The essenshell is still my go to jacket during the winter… and it does fine in a light drizzle for several hours… but I found that in a really hard rain that I stayed dry for around 15 minutes before the water started leaking in. On the plus side, the jacket dried pretty quickly when I got out of the rain, but it did not keep my fore arms dry.
EPIC windshirts are less breathable, warmer and heavier than ultralight unlined windshirts like the patagonia hodini. The combination of a small poncho/tarp, EPIC windshirt, and DWR bivy is approx the same weight as a full coverage tarp, ultralight unlined windshirt, and WPB rain gear.May 8, 2006 at 12:18 pm #1356091
I guess you could buy a cheap plastic rain coat and cut the sleeves off to suit. Hows that for quick and dirty?
A long pair of rubber gloves? I once saw a guy riding his bike with dishwashing gloves on– looked a little odd, but I was struck with his practicality.
The ultimate for pole users would end in something like a cowl to cover the end of the pole and your hand.

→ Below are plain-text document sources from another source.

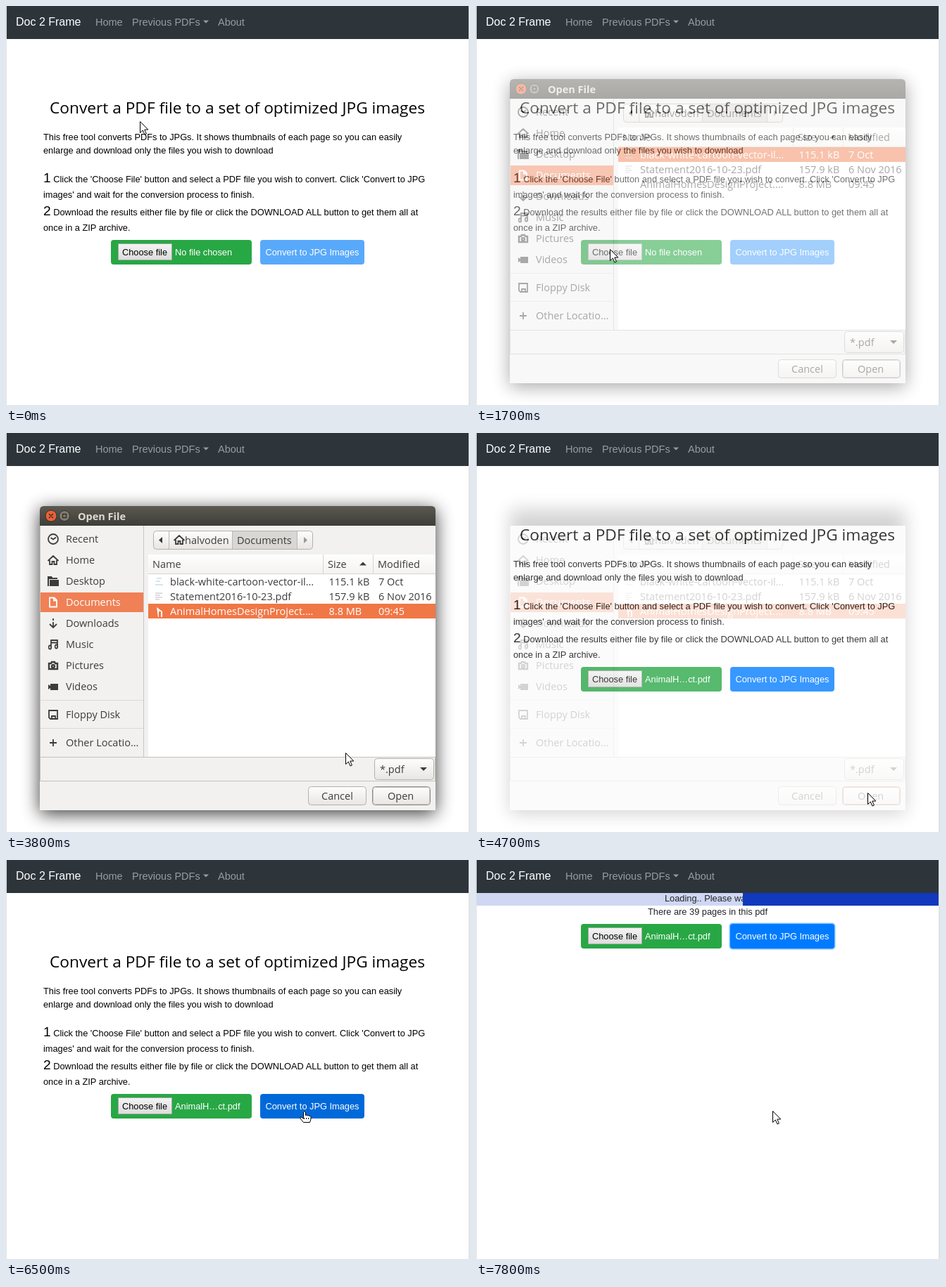
These frames come from a looping animation (659x568 px, 8000 ms). An HTML page:

```html
<!DOCTYPE html>
<html lang="en">
<head>
<meta charset="utf-8">
<title>PDF converter</title>
<style>
  html, body { margin: 0; width: 100%; height: 100%; overflow: hidden; background: #fff; }
  svg { display: block; font: 12.8px "Liberation Sans", Arial, sans-serif; }
  text { white-space: pre; }
  .nav { font-size: 14.5px; fill: #999c9f; }
  .dialog { font: 14.5px "Open Sans", "Noto Sans", sans-serif; fill: #3c3c3c; }
  .icon { fill: none; stroke: #3c3c3c; stroke-width: 1.8; }
  .solid { fill: #3c3c3c; }
  .on { fill: #fff; }
  .on .icon { stroke: #fff; }
  .row > rect { fill: none; }
  .row.on > rect { fill: #f07746; }
</style>
</head>
<body>
<svg id="stage" width="659" height="568" viewBox="0 0 659 568"></svg>
<script>
const LOOP = 8000, FRAME = 100;
const stage = document.getElementById('stage');

const text = (x, y, s, attrs = '') => `<text x="${x}" y="${y}" ${attrs}>${s}</text>`;
const rect = (x, y, w, h, fill, attrs = '') =>
  `<rect x="${x}" y="${y}" width="${w}" height="${h}" fill="${fill}" ${attrs}/>`;
const path = (d, attrs = '') => `<path d="${d}" ${attrs}/>`;
const group = (attrs, ...parts) => `<g ${attrs}>${parts.join('')}</g>`;
const gradient = (id, top, bottom) =>
  `<linearGradient id="${id}" x2="0" y2="1"><stop stop-color="${top}"/><stop offset="1" stop-color="${bottom}"/></linearGradient>`;
const dialogButton = (x, y, w, h, border = '#b5b1ab') =>
  rect(x + .5, y + .5, w - 1, h - 1, 'url(#face)', `rx="4" stroke="${border}"`);

const defs = `<defs>
  ${gradient('bar', '#5b5950', '#3d3c37')}
  ${gradient('face', '#fdfdfc', '#e8e6e3')}
  ${gradient('native', '#f4f4f4', '#dcdcdc')}
  <filter id="blur" x="-20%" y="-20%" width="140%" height="140%"><feGaussianBlur stdDeviation="13"/></filter>
</defs>`;

const nav = [
  rect(0, 0, 1, 568, '#e2e2e2'), rect(657, 0, 2, 568, '#e2e2e2'),
  rect(1, 0, 656, 47, '#2d353b'),
  text(14, 28, 'Doc 2 Frame', 'font-size="16" fill="#fff"'),
  group('class="nav"', text(127, 28, 'Home'), text(179, 28, 'Previous PDFs'), text(301, 28, 'About'),
    path('M280 20.5h8l-4 4z'))
].join('');

const big = n => `<tspan font-size="19.2">${n}</tspan> `;
const intro = group('id="intro"',
  text(62, 152.5, 'Convert a PDF file to a set of optimized JPG images',
    'font-size="22.7" font-family="Open Sans, Noto Sans, sans-serif"'),
  text(53, 191, 'This free tool converts PDFs to JPGs. It shows thumbnails of each page so you can easily'),
  text(53, 210, 'enlarge and download only the files you wish to download'),
  text(53, 251, big(1) + "Click the 'Choose File' button and select a PDF file you wish to convert. Click 'Convert to JPG"),
  text(53, 273, "images' and wait for the conversion process to finish."),
  text(53, 298, big(2) + 'Download the results either file by file or click the DOWNLOAD ALL button to get them all at'),
  text(53, 320, 'once in a ZIP archive.'));

const loading = group('id="loading"',
  rect(1, 47, 656, 18, '#d0d7f3'),
  text(268, 59, 'Loading.. Please wait', 'fill="#212529"'),
  '<svg x="1" y="47" width="656" height="18">' + rect(0, 0, 300, 18, '#1039bd', 'id="sweep"') + '</svg>',
  text(244, 78, 'There are 39 pages in this pdf', 'fill="#212529"'));

const buttons = group('id="buttons"',
  rect(149, 333, 200, 35, '#28a745', 'id="choose" rx="4"'),
  rect(159.5, 338.5, 76, 23, 'url(#native)', 'stroke="#a6a6a6"'),
  text(165, 355, 'Choose file'),
  text(240, 355, '', 'id="fileName" fill="#fff"'),
  rect(359.5, 331.5, 151, 38, '#80bdff', 'id="glow" rx="5"'),
  rect(361, 333, 148, 35, '#007bff', 'id="convert" rx="4"'),
  text(368.5, 355, 'Convert to JPG Images', 'fill="#fff"'));

// Sidebar icons, drawn around their own centre
const house = 'M-7.5 1L0-6L7.5 1M-5 0V6H-1.5V2H1.5V6H5V0';
const places = [
  ['Recent', path('M-7 0a7 7 0 1 0 14 0a7 7 0 1 0-14 0M-3.5-2L0 .5L4-2.5')],
  ['Home', path(house)],
  ['Desktop', path('M-8-7H-2L-1-5H6V-3H-6V7H-8ZM-5-2H8V7H-5Z', 'class="solid" stroke="none"')],
  ['Documents', path('M-5-6.5H1.5L5-3V6.5H-5ZM1-6V-2.5H5')],
  ['Downloads', path('M0-7V-4M0-2V5M-5 1L0 6L5 1')],
  ['Music', path('M-3 4V-6H6V3M-3-2.5H6M-6 4a1.7 1.7 0 1 0 3 0a1.7 1.7 0 1 0-3 0M3 3a1.7 1.7 0 1 0 3 0a1.7 1.7 0 1 0-3 0')],
  ['Pictures', path('M-6-3H-3L-2-5H2L3-3H6V5H-6ZM-2 1a2 2 0 1 0 4 0a2 2 0 1 0-4 0', 'stroke-width="2.4"')],
  ['Videos', path('M-7-3L-4-1V-4H7V5H-4V2L-7 4Z', 'class="solid" stroke="none"')],
  ['Floppy Disk', path('M-6-6H6V6H-4L-6 4ZM-2 6V2H3V6')],
  ['Other Locatio…', path('M-5 0H5M0-5V5')]
];
const sidebar = places.map(([name, icon], i) => {
  const y = 151 + i * 30 + Math.max(0, i - 7) * 10;
  const selected = name === 'Documents';
  return (selected ? rect(49, y - 14, 147, 28, '#f08055') : '') +
    group(selected ? 'class="on"' : '',
      group(`class="icon" transform="translate(67 ${y})"`, icon), text(85, y + 5, name));
}).join('');

const files = [
  ['black-white-cartoon-vector-il…', '115.1 kB', '7 Oct',
    path('M214 207h7M213 211h6M212 216h11', 'stroke="#a9cbe2"')],
  ['Statement2016-10-23.pdf', '157.9 kB', '6 Nov 2016',
    path('M212 228h10M212 231h7M212 234h10M212 237h6', 'stroke="#bbb"')],
  ['AnimalHomesDesignProject.…', '8.8 MB', '09:45',
    rect(210, 247, 15, 15, '#a83a35') + path('M214 248l8 6v8h-6z', 'fill="#fff"') + rect(217, 254, 3, 8, '#35406b')]
];
const rows = files.map(([name, size, date, icon], i) => {
  const y = 217 + i * 21;
  return group('class="row"', rect(202, y - 16, 408, 21, ''), icon,
    text(233, y, name), text(458.5, y, size), text(529, y, date));
}).join('');

const dialog = group('id="dialog" class="dialog"',
  rect(48, 109, 562, 433, '#000', 'opacity=".78" filter="url(#blur)"'),
  group('id="titleBar"',
    path('M48 133V110q0-6 6-6H604q6 0 6 6V133z', 'fill="url(#bar)"'),
    '<circle cx="64" cy="118" r="8" fill="#ea6135" stroke="#33322e"/><circle cx="83" cy="118" r="7.5" fill="#7f7c72" stroke="#33322e"/>',
    path('M61 115l6 6m0-6l-6 6M80.500 115.500h5v5h-5z', 'fill="none" stroke="#3b2a22" stroke-width="1.3"'),
    text(102, 124, 'Open File', 'font-weight="700" fill="#dfdbd2"')),
  rect(48, 132, 562, 405, '#f2f1f0'),
  sidebar,
  path('M49 380.500h146M49 420.500h146', 'stroke="#dcdad8"'),
  path('M48.500 132V461M195.500 132V461', 'stroke="#c8c5c1"'),
  // Path bar
  dialogButton(209, 139, 227, 27),
  rect(322, 140, 91, 25, '#d9d7d4'),
  path('M231.500 140v25M321.500 140v25M413.500 140v25', 'stroke="#bdb9b4"'),
  path('M222 148v9l-5-4.500z'), path('M423 148v9l5-4.500z', 'fill="#999"'),
  path(house, 'class="icon" transform="translate(246 152)"'),
  text(254, 158, 'halvoden'), text(328, 158, 'Documents'),
  // File list
  rect(202, 173, 408, 288, '#fff'),
  rect(202, 173, 408, 27, 'url(#face)', 'opacity=".5"'),
  path('M202 200.500h408M450.500 173v27M521.500 173v27', 'stroke="#d6d4d1"'),
  text(208, 192, 'Name'), text(457, 192, 'Size'), text(528, 192, 'Modified'),
  path('M502 188.500h10l-5-5z'),
  rows,
  // Footer
  path('M48 461.500H609.500V495.500H48.500V461', 'fill="none" stroke="#c4c1bd"'),
  dialogButton(523, 463, 85, 31), text(531, 484, '*.pdf'), path('M588 476h10l-5 5z'),
  dialogButton(429, 503, 83, 27), text(448, 522, 'Cancel'),
  dialogButton(520, 503, 83, 27, '#8f8b86'),
  rect(521.5, 504.5, 80, 24, 'none', 'id="openRing" rx="3" stroke="#c9c6c2"'),
  text(542, 522, 'Open'));

const cursor = group('id="cursor" fill="#fff" stroke="#000" stroke-linejoin="round"',
  path('M.5 .5V16.500L4.300 13L7 19L9.400 18L6.800 12H11.800Z', 'id="arrow"'),
  path('M1.500 9.500V2q1.500-2.500 3 0V6.500q1.500-1.500 3 .5q1.500-1 2.500.5q1.500-.5 2 1V12L10.500 16.500H1.500L-3 11q-.5-3 2-1.500L1.500 11ZM2.500 10v2M5.500 10v2M8.500 10v2',
    'id="hand"'));

stage.innerHTML = defs + nav + intro + loading + buttons + dialog + cursor;

const ids = {};
stage.querySelectorAll('[id]').forEach(el => ids[el.id] = el);
const rowEls = [...stage.querySelectorAll('.row')];
const show = (el, on) => el.setAttribute('display', on ? 'inline' : 'none');

// Pointer stops: time, x, y
const stops = [
  [0, 190, 164], [300, 430, 330], [500, 310, 440], [700, 106, 400], [900, 160, 338],
  [1000, 164, 333], [1300, 190, 346], [1900, 190, 346], [2400, 264, 271], [2900, 264, 271],
  [3000, 262, 226], [3100, 262, 226], [3400, 258, 246], [3500, 258, 246], [3800, 482, 455],
  [4100, 556, 512], [5300, 556, 512], [5800, 421, 357], [LOOP, 421, 357]
];
function pointerAt(t) {
  const i = stops.findIndex(s => s[0] > t);
  const [t0, x0, y0] = stops[i - 1], [t1, x1, y1] = stops[i];
  const k = (t - t0) / (t1 - t0);
  return [Math.round(x0 + (x1 - x0) * k), Math.round(y0 + (y1 - y0) * k)];
}

function dialogOpacity(t) {
  if (t < 1500 || t >= 4900) return 0;
  if (t < 1800) return ((t - 1500) / 300) ** 2;
  return t < 4700 ? 1 : .22 * (4900 - t) / 200;
}

function render(t) {
  const [x, y] = pointerAt(t);
  const busy = t >= 6700, picked = t >= 4700;
  const overConvert = t >= 5400 && !busy && y < 368;

  ids.cursor.setAttribute('transform', `translate(${x} ${y})`);
  show(ids.hand, overConvert);
  show(ids.arrow, !overConvert);

  show(ids.intro, !busy);
  show(ids.loading, busy);
  ids.buttons.setAttribute('transform', `translate(0 ${busy ? -242 : 0})`);
  ids.choose.setAttribute('fill', t >= 900 && t < 1500 ? '#1f8836' : '#28a745');
  ids.fileName.textContent = picked ? 'AnimalH…ct.pdf' : 'No file chosen';
  ids.convert.setAttribute('fill', !picked ? '#59a9fb' : overConvert ? '#0069d9' : '#007bff');
  show(ids.glow, t >= 6600);

  // The sweep stalls while the document is being read
  const sweepTime = t < 7000 ? t + 300 : Math.max(t, 7300);
  ids.sweep.setAttribute('x', 378 + (sweepTime - 7800) * .945);

  const opacity = dialogOpacity(t);
  show(ids.dialog, opacity > 0);
  ids.dialog.setAttribute('opacity', opacity);
  show(ids.titleBar, !picked);
  ids.openRing.setAttribute('stroke', t >= 4500 ? '#f07746' : t >= 4100 ? '#e3b9a5' : '#c9c6c2');
  const selected = t < 3000 ? 0 : t < 3200 ? 1 : 2;
  rowEls.forEach((row, i) => row.classList.toggle('on', i === selected));
}

const start = performance.now();
function tick() {
  const t = (performance.now() - start) % LOOP;
  render(Math.floor(t / FRAME) * FRAME);
  requestAnimationFrame(tick);
}
tick();
</script>
</body>
</html>
```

They made something like that for motorcycle riders called “hippo hands”. I imagine snowmobiles have their version too.
Any waterproof solution may just dump the water to your elbow..May 8, 2006 at 12:47 pm #1356094
D GBPL Member
@dangLocale: Pacific Northwet
Speaking of long gloves, I was at the Outdoor Research Outlet/Store (They have a storefront here in Seattle) and in the gloves section I saw some gloves that looked very interesting since they appeared to be made from the same material as their now discontinued rain claw mit shells, the goretex WP/B ones that weigh about an ounce and that are a favorite umong ultralighters.
These where lobster shell mits but they had a very long forearm section that looked like it would cover 3/4 of your forearm with a drawstring closure in the end. They where very light, probably about 3 ounces.
DanMay 8, 2006 at 1:17 pm #1356096
I’m not a poncho-tarp user, but I have been thinking of giving it a try. Since there seems to be a tradeoff between getting forearms wet with a lightweight windshirt and being overheated and sweaty with a heavier Epic windshirt, has anyone experimented with making a windshirt with wp/b arms (lightweight goretex or event perhaps) and highly breathable, ultralight torso fabric? It seems to me that the arms will sweat less than the torso, and using a heavier wp/b fabric for the arms shouldn’t increase the weight of the windshirt by more than an ounce or so.
You must be logged in to reply to this topic.